...a lot of people saying we shouldn't be dumbing things down, but lets have some common sense. You don't shove someone off a boat in the middle of the ocean to teach them to swim. You can't hold every single child to your own experiences. I was putting together 386s at 9 and 10, but I wouldn't try to make this a standard for another child. That's just arrogant.
If you want to teach young kids to code, you need to have an environment that focuses on coding, and has little barriers to getting to that end. If the kid has to learn vim, how to navigate a linux environment, etc before actually getting to the coding, they're going to get put off. This is especially true if they're not interested in it to begin with. I believe this is the primary reason why scratch is so successful. It presents the concepts of coding to children in a way that's straightforward, to the point, and the children get immediate feedback on what their doing.

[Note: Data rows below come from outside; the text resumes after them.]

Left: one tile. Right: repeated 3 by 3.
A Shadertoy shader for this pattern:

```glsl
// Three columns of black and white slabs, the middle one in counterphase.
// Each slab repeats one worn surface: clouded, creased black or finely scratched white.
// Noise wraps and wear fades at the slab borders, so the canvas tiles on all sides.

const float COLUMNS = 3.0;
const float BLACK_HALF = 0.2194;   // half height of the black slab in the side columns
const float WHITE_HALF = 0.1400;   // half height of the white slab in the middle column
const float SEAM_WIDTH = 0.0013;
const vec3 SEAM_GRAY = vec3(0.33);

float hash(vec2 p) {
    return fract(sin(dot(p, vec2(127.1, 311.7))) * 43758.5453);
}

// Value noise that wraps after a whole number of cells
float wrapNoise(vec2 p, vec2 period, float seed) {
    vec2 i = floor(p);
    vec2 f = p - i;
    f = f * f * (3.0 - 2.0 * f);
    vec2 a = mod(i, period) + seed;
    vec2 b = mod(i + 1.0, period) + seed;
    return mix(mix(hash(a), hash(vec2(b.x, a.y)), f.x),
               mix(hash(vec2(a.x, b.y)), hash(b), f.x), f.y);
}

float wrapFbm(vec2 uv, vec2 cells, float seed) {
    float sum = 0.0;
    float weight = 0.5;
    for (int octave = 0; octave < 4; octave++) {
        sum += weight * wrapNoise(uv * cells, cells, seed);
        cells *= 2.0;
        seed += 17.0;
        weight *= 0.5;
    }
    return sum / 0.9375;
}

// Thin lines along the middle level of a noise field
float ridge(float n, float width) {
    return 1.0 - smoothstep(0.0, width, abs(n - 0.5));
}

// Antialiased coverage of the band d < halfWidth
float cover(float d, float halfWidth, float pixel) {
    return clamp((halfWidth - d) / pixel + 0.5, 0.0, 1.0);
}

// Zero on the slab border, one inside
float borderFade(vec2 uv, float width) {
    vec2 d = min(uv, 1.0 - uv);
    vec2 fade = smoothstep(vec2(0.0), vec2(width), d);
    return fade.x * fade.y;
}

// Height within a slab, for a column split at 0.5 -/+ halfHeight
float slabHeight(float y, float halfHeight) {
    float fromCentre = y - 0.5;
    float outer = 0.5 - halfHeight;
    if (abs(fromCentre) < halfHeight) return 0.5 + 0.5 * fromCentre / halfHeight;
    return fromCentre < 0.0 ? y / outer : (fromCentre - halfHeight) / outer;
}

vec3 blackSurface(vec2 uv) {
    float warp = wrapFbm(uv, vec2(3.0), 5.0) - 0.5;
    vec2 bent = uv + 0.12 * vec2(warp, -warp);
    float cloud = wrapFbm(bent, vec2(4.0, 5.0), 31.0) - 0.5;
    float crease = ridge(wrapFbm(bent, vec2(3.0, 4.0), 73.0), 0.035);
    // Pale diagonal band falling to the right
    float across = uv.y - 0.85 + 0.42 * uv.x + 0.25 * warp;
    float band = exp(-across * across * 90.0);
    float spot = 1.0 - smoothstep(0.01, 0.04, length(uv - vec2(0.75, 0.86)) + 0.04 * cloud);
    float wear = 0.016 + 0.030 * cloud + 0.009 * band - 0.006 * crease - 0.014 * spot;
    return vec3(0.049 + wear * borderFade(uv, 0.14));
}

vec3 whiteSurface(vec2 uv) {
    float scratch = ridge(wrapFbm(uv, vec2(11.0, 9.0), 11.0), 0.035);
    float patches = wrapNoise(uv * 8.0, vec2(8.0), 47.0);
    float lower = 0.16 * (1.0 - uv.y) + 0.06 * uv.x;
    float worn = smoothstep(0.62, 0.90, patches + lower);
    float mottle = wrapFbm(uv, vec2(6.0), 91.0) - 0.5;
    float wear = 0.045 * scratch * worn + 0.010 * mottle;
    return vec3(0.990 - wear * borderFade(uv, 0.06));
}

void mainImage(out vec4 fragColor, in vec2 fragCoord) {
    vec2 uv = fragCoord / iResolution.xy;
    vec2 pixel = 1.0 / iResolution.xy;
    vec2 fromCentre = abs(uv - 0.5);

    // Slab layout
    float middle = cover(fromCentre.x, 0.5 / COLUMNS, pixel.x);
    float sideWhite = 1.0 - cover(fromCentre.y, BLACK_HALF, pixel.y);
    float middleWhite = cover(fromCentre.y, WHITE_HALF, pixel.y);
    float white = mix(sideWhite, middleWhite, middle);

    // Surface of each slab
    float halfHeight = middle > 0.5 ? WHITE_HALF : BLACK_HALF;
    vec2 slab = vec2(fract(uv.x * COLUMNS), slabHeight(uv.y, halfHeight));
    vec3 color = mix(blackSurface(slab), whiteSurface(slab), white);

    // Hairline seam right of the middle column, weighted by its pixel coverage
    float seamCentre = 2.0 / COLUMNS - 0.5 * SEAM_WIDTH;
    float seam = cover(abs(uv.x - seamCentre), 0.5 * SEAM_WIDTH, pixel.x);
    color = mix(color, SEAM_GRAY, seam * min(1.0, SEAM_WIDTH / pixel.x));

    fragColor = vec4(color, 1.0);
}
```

In less than an hour of playing with scratch (for the first time), I made a simple pong clone. I'm reasonably confident that my wife's 4th graders could do the same. Could the same be said about python? Obviously some things are "cookie cutter" in scratch, like collision detection, but the basics are there. Conditional logic, variables, etc. I think once a kid can get their head around those concepts, and how to use them, it's easier to transition into "real" languages and "real" coding.
Keep Up with TechRepublic